Seventeen months later Washington was back in town for a second visit, but the mood of this trip was entirely different. No longer excited over the possibility of victory, his fortunes seemed exhausted. Now he was in retreat. His army was in rags, his men hungry. British agents promised Crown pardons, and his second-in-command, Major Gen. Charles Lee, was not supporting him. Indeed, to many it appeared that Lee was actually conspiring to damage Washington's reputation for his own personal gain. With military reverses at White Plains, Washington's New Jersey retreat took on many aspects of defeat. After entering New Jersey in Bergen County, Washington's troops moved south from Hackensack, crossing the Passaic River bridge at Acuackanonck (modern-day Passaic). Once they were safely across the narrow wooden structure, it was dismantled. Two of Washington's divisions then were sent westward to modern-day Montclair and Glen Ridge, and the third accompanied him to Newark. The location of the general's 1776 Newark headquarters has been disputed. Some think he stayed at Cockloft Hall on Mt. Pleasant Avenue. Others believe he moved to the Coe house near the present-day Star-Ledger building. Still others argue that he took up residence at the Eagle Tavern. Accounts of old-time Newarkers favor the last location. In the meantime, Washington's soldiers camped along High Street and were billeted in their homes.
Newarkers were noted for their hospitality, and on more than one occasion Washington was treated to ham and eggs. The hostess hoped that seconds were not requested because in most cases there were none. The depression and gloom which marked Washington's five-day visit was best summed up by Thomas Paine, who is credited with having written The American Crisis, while here in Newark. It includes the famous line, 'These are the times that try men's souls.' Fearing the continued advance of General Cornwallis from Belleville on the north, Washington withdrew his troops from the Orange Mountains. Receiving little help from General Lee, he continued his famous march south to the Delaware and eventually won victory there at Christmas. No sooner had Washington retreated, then British forces occupied old Newark-town.
Washington's third encounter with Newark occurred during the winter of 1779-80 while he was staying at Morristown. On several occasions he attended meetings of St. John's Lodge and dined at the home of Capt. Nathaniel Camp. In spite of the social nature of these visits, Washington considered them fact-finding activities.
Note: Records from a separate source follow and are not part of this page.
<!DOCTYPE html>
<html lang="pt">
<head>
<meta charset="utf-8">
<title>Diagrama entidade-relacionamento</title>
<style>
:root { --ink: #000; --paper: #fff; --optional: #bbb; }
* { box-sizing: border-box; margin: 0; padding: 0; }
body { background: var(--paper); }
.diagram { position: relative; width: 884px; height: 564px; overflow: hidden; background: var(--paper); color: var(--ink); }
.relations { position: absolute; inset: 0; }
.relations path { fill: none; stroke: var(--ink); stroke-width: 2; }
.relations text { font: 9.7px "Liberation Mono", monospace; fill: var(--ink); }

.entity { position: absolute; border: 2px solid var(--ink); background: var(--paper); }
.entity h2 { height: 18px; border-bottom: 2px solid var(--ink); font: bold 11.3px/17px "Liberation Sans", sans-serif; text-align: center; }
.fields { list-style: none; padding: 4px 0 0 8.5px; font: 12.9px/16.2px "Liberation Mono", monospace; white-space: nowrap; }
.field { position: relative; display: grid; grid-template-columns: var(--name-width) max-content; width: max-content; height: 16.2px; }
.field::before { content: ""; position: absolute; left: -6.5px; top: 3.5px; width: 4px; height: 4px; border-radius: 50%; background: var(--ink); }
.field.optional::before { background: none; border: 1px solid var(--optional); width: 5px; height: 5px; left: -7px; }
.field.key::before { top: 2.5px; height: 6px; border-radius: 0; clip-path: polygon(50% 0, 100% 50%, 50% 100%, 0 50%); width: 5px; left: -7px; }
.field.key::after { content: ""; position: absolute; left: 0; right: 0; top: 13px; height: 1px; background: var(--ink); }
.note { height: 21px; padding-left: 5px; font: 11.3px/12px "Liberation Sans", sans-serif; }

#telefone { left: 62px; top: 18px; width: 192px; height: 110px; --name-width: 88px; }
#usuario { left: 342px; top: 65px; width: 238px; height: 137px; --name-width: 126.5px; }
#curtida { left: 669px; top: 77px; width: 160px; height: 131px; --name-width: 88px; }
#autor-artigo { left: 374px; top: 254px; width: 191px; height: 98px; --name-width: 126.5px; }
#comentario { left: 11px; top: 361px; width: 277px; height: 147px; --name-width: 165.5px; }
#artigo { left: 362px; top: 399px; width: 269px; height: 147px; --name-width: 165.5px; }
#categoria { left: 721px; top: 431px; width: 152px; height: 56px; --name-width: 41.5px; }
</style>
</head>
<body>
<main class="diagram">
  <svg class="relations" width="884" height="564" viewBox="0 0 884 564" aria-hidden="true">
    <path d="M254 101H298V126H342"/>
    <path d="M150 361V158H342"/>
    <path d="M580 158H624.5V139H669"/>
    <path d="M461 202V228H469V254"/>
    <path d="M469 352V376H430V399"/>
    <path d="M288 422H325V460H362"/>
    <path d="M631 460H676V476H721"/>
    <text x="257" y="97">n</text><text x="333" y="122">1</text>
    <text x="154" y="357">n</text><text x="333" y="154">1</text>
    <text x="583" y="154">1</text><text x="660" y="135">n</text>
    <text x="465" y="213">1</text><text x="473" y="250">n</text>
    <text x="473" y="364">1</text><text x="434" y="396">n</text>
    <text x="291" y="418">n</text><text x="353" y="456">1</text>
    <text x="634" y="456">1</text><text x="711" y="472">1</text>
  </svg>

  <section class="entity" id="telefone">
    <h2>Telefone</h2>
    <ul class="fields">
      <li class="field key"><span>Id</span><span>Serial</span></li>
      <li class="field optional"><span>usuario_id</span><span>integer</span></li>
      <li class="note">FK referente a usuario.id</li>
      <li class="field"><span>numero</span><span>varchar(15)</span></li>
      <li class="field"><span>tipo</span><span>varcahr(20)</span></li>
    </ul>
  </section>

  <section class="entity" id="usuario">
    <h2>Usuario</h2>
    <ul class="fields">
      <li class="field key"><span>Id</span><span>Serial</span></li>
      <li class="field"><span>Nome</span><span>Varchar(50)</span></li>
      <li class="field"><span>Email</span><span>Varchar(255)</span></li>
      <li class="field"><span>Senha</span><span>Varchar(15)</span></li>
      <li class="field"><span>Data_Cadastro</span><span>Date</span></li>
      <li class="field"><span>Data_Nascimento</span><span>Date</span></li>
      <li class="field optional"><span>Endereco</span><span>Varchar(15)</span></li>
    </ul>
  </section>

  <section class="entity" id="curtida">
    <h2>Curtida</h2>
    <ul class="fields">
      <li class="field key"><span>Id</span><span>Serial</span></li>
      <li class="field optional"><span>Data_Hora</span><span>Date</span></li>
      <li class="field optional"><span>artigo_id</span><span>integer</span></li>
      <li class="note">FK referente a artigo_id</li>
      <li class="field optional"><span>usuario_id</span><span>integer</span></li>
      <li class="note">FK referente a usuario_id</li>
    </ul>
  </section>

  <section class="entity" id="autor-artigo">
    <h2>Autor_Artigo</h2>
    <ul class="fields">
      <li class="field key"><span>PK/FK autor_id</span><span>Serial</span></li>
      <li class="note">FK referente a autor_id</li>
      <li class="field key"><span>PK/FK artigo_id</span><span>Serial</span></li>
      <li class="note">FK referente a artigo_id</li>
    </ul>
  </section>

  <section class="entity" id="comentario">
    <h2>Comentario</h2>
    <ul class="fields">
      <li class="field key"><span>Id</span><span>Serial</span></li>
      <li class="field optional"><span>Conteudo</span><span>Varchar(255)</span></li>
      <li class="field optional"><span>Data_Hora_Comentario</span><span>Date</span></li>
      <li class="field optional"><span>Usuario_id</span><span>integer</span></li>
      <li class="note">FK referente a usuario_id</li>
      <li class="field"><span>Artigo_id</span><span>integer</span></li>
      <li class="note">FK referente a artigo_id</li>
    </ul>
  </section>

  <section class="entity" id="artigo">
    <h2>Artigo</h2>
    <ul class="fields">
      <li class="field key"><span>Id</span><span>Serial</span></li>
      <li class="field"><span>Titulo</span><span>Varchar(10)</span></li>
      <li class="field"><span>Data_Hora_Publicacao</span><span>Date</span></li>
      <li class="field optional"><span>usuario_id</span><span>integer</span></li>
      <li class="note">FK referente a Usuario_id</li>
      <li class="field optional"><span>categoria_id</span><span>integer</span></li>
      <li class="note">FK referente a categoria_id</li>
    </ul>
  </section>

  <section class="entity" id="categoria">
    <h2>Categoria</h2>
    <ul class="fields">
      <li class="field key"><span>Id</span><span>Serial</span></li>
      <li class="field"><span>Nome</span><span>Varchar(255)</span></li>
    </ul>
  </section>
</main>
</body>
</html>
Washington's death in 1799 brought the final chapter in the relationship between the city and the general. Notice of his death was met at the Essex County Courthouse by a resolution for residents to wear black crepe arm bands, the tolling of bells, and funeral orations by churches and Masonic lodges. The following year, Feb. 22, the date on which he was born, was proclaimed a citywide day of mourning. So ended Newark's first-hand relationship with a national hero, the father of the country.